Sunday Mr. Watt publicly outlined a new administration policy toward wilderness areas that would ban leasing through the year 2000. Following this, William Turnage, executive director of the Wilderness Society had pronounced it a ''a major turnaround in administration policy'' and an apparent victory for the environmental movement.
But yesterday (Feb. 23), after obtaining what they say is a copy of the legislation that Secretary Watt will present to Congress later this week, Wilderness Society spokesmen made an abrupt turnaround of their own. The Watt wilderness policy ''is a cruel hoax. It is a wilderness 'sunset' not a wilderness protection bill,'' Gordon Roberts of the Wilderness Society proclaimed.
Harmon Kallman, one of Watt's press officers, disagrees. ''They're (the Wilderness Society) crying before they're hurt,'' Mr. Kallman objects. ''I don't know what the heck they've got, but it certainly isn't a final version. There are a number of unresolved points which must be settled before we send our proposal to the Hill,'' he explains.
Despite the denials from the Interior Department, Mr. Roberts maintains that the Wilderness Society has a copy of the bill and that its experts are analyzing it thoroughly. They say it bears little resemblance to what Secretary Watt described on a television interview program last Sunday (Feb. 21).
Perhaps the major worry for conservationists in the legislation (at least in the version which is in the society's hands) is wording which would remove all protections from the wilderness system after the year 2000. ''This bill would contravene the perpetuity provision in the 1964 Wilderness Act and open these areas up after the ban ends. It would make wilderness an empty term,'' Roberts accuses.
''There is no notion here to have wilderness protection go up in a puff of smoke in the year 2000,'' Mr. Kallman responds. ''After the moratorium, leasing would again be considered. But that is no different from the current situation, '' he says.

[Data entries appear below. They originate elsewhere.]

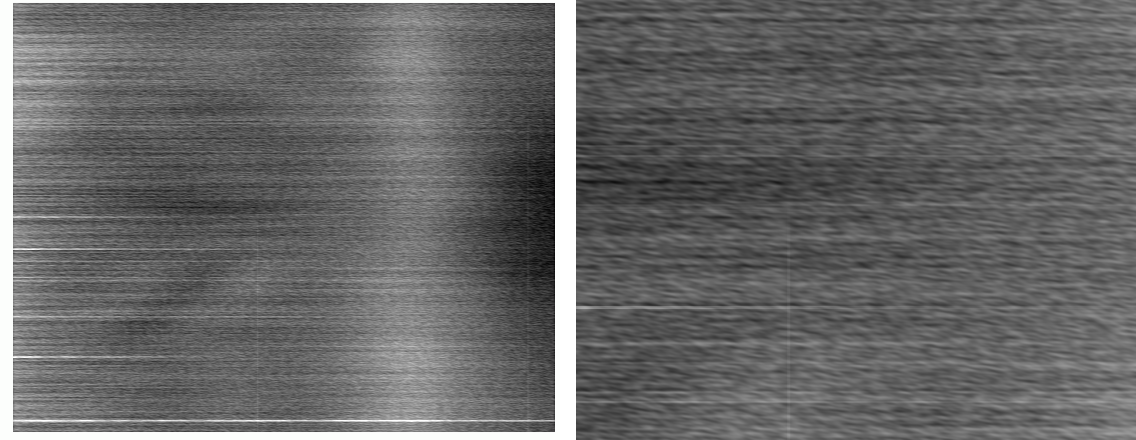
Left, the full canvas; right, a detail of the centre.
Give the GLSL for this texture, as a Shadertoy shader.

```glsl
#define PAPER vec3(0.99, 0.995, 0.99)
#define BASE_TONE 0.386
#define GRAIN_CELLS vec2(82.0, 293.0)
#define GRAIN_SHEAR 0.618
#define GRAIN_GAIN 0.145
#define ROW_CELLS 237.0
#define ROW_GAIN 0.15
#define FAINT_ROWS 134.0
#define LINE_HALF_WIDTH 0.0008
#define PANEL_MIN vec2(0.0234, 0.0180)
#define PANEL_MAX vec2(0.9910, 0.9934)

float hash(vec2 cell) {
    vec3 q = fract(cell.xyx * vec3(0.1031, 0.1030, 0.0973));
    q += dot(q, q.yzx + 33.33);
    return fract((q.x + q.y) * q.z);
}

float corner(vec2 cell, vec2 offset) {
    float angle = 6.2832 * hash(cell);
    return dot(vec2(cos(angle), sin(angle)), offset);
}

float gradientNoise(vec2 p) {
    vec2 i = floor(p), f = p - i;
    vec2 s = f * f * f * (f * (f * 6.0 - 15.0) + 10.0);
    vec2 e = vec2(1.0, 0.0);
    float low = mix(corner(i, f), corner(i + e, f - e), s.x);
    float high = mix(corner(i + e.yx, f - e.yx), corner(i + 1.0, f - 1.0), s.x);
    return mix(low, high, s.y);
}

// Noise whose cells slide sideways from row to row, so no columns line up
float shearedNoise(vec2 p) {
    return gradientNoise(vec2(p.x + GRAIN_SHEAR * p.y, p.y));
}

float blob(vec2 p, vec2 center, vec2 radius) {
    vec2 d = (p - center) / radius;
    return exp(-dot(d, d));
}

float stroke(float d, float halfWidth, float px) {
    return 1.0 - smoothstep(halfWidth, halfWidth + px, abs(d));
}

// Broad light and shadow across the panel
float shading(vec2 uv) {
    float tone = BASE_TONE;
    float column = exp(-pow(abs(uv.x - 0.73) / 0.09, 2.0));
    tone += 0.15 * exp(-(uv.x - PANEL_MIN.x) / 0.065);
    tone += 0.135 * column * (1.0 - 0.35 * exp(-pow(abs(uv.y - 0.5) / 0.16, 2.0)));
    tone -= 0.08 * smoothstep(0.84, 1.0, uv.x);
    tone -= 0.22 * blob(uv, vec2(1.0, 0.51), vec2(0.16, 0.26));
    tone -= 0.07 * blob(uv, vec2(0.34, 0.60), vec2(0.25, 0.20));
    tone -= 0.06 * blob(uv, vec2(0.40, 0.525), vec2(0.20, 0.025));
    tone -= 0.05 * blob(uv, vec2(0.30, 1.0), vec2(0.40, 0.05));
    tone += 0.09 * blob(uv, vec2(0.07, 0.78), vec2(0.10, 0.11));
    tone += 0.06 * blob(uv, vec2(0.20, 0.87), vec2(0.30, 0.06));
    tone += 0.06 * blob(uv, vec2(0.77, 0.14), vec2(0.16, 0.20));
    tone += 0.05 * blob(uv, vec2(0.45, 0.36), vec2(0.06, 0.04));
    // Slanted shadow
    vec2 d = uv - vec2(0.30, 0.31);
    vec2 along = vec2(0.72, 0.69);
    vec2 slanted = vec2(dot(d, along), dot(d, vec2(-along.y, along.x)));
    tone -= 0.07 * blob(slanted, vec2(0.0), vec2(0.18, 0.04));
    return tone + 0.06 * gradientNoise(uv * vec2(6.0, 9.0) + 3.7);
}

// Short horizontal grain and long row streaks
float streaks(vec2 uv) {
    float grain = shearedNoise(uv * GRAIN_CELLS + 0.37);
    grain += 0.65 * shearedNoise(uv * GRAIN_CELLS * vec2(2.1, 1.13) + 71.3);
    float rows = gradientNoise(vec2(uv.x * 1.3 + 0.5, uv.y * ROW_CELLS + 19.2));
    rows += 0.6 * gradientNoise(vec2(uv.x * 4.7 + 2.3, uv.y * ROW_CELLS * 0.83 + 47.6));
    rows += 0.5 * gradientNoise(vec2(uv.x * 1.1 + 8.4, uv.y * 46.0));
    return GRAIN_GAIN * grain + ROW_GAIN * mix(1.2, 0.4, uv.x) * rows;
}

// Sparse pale rows that fade to the right
float faintLines(vec2 uv, float px) {
    float row = floor(uv.y * FAINT_ROWS);
    float d = (fract(uv.y * FAINT_ROWS) - 0.5) / FAINT_ROWS;
    float present = step(0.83, hash(vec2(row, 5.0)));
    float reach = mix(0.2, 0.9, hash(vec2(row, 9.0)));
    float strength = mix(0.04, 0.16, hash(vec2(row, 14.0)));
    return present * strength * exp(-uv.x / reach) * stroke(d, 0.0004, px);
}

// Bright scan lines: height, strength, reach
float brightLines(vec2 uv, float px) {
    vec3 lines[4] = vec3[4](vec3(0.5066, 0.34, 0.27), vec3(0.4337, 0.66, 0.30),
                            vec3(0.1882, 0.50, 0.24), vec3(0.0439, 0.62, 2.2));
    float glow = 0.0;
    for (int k = 0; k < 4; k++) {
        float fade = exp(-pow(uv.x / lines[k].z, 1.5));
        float dash = 0.88 + 0.5 * gradientNoise(vec2(uv.x * 32.0, float(k) + 0.5));
        glow += lines[k].y * fade * dash * stroke(uv.y - lines[k].x, LINE_HALF_WIDTH, px);
    }
    return glow;
}

void mainImage(out vec4 fragColor, in vec2 fragCoord) {
    vec2 uv = fragCoord / iResolution.xy;
    vec2 px = 1.0 / iResolution.xy;

    float tone = shading(uv) + streaks(uv);
    tone += faintLines(uv, px.y) + brightLines(uv, px.y);

    // Faint vertical seams
    tone += 0.04 * stroke(uv.x - 0.460, 0.0006, px.x) * (1.0 - smoothstep(0.45, 0.53, uv.y));
    tone += 0.035 * stroke(uv.x - 0.943, 0.0015, px.x) * (1.0 - smoothstep(0.65, 0.80, uv.y));

    // Panel on paper
    vec2 inside = min(uv - PANEL_MIN, PANEL_MAX - uv);
    tone -= 0.08 * (1.0 - smoothstep(0.0, 0.004, min(inside.x, inside.y)));
    vec2 cover = smoothstep(-0.5 * px, 0.5 * px, inside);
    vec3 color = mix(PAPER, vec3(clamp(tone, 0.03, 1.0)), cover.x * cover.y);
    fragColor = vec4(color, 1.0);
}
```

Another provision to which the Wilderness Society objects was mentioned by Watt in his Sunday interview: a deadline for additions to the 80 million acre wilderness system. The draft obtained by the environmentalist group sets 1985 as the deadline for the Forest Service and Bureau of Land Management to make recommendations on the 60 million acres that are being studied or have been proposed as wilderness. Congress then would have until 1988 to act to designate areas.
''This is part of the thinking, but the dates have not been finalized,'' Interior spokesman Kallman says. ''There is an awful lot of land tied up in a seemingly endless study mode. I think it's fair to ask how long this situation should be maintained,'' he explains.
The Wilderness Society also points accusingly to a provision which would explicitly prohibit the maintenance of protective perimeters or buffer zones around wilderness areas. Kallman claims it is not yet certain that this will be in the final bill.
Another concern for the conservationists are the provisions that would allow the President to open up specific wilderness areas to exploitation in case of national emergency. They say the definition of what constitutes a national emergency is vague and that the provision for overriding a presidental declaration - vetos by both the Senate and the House within 60 days -- is unreasonable.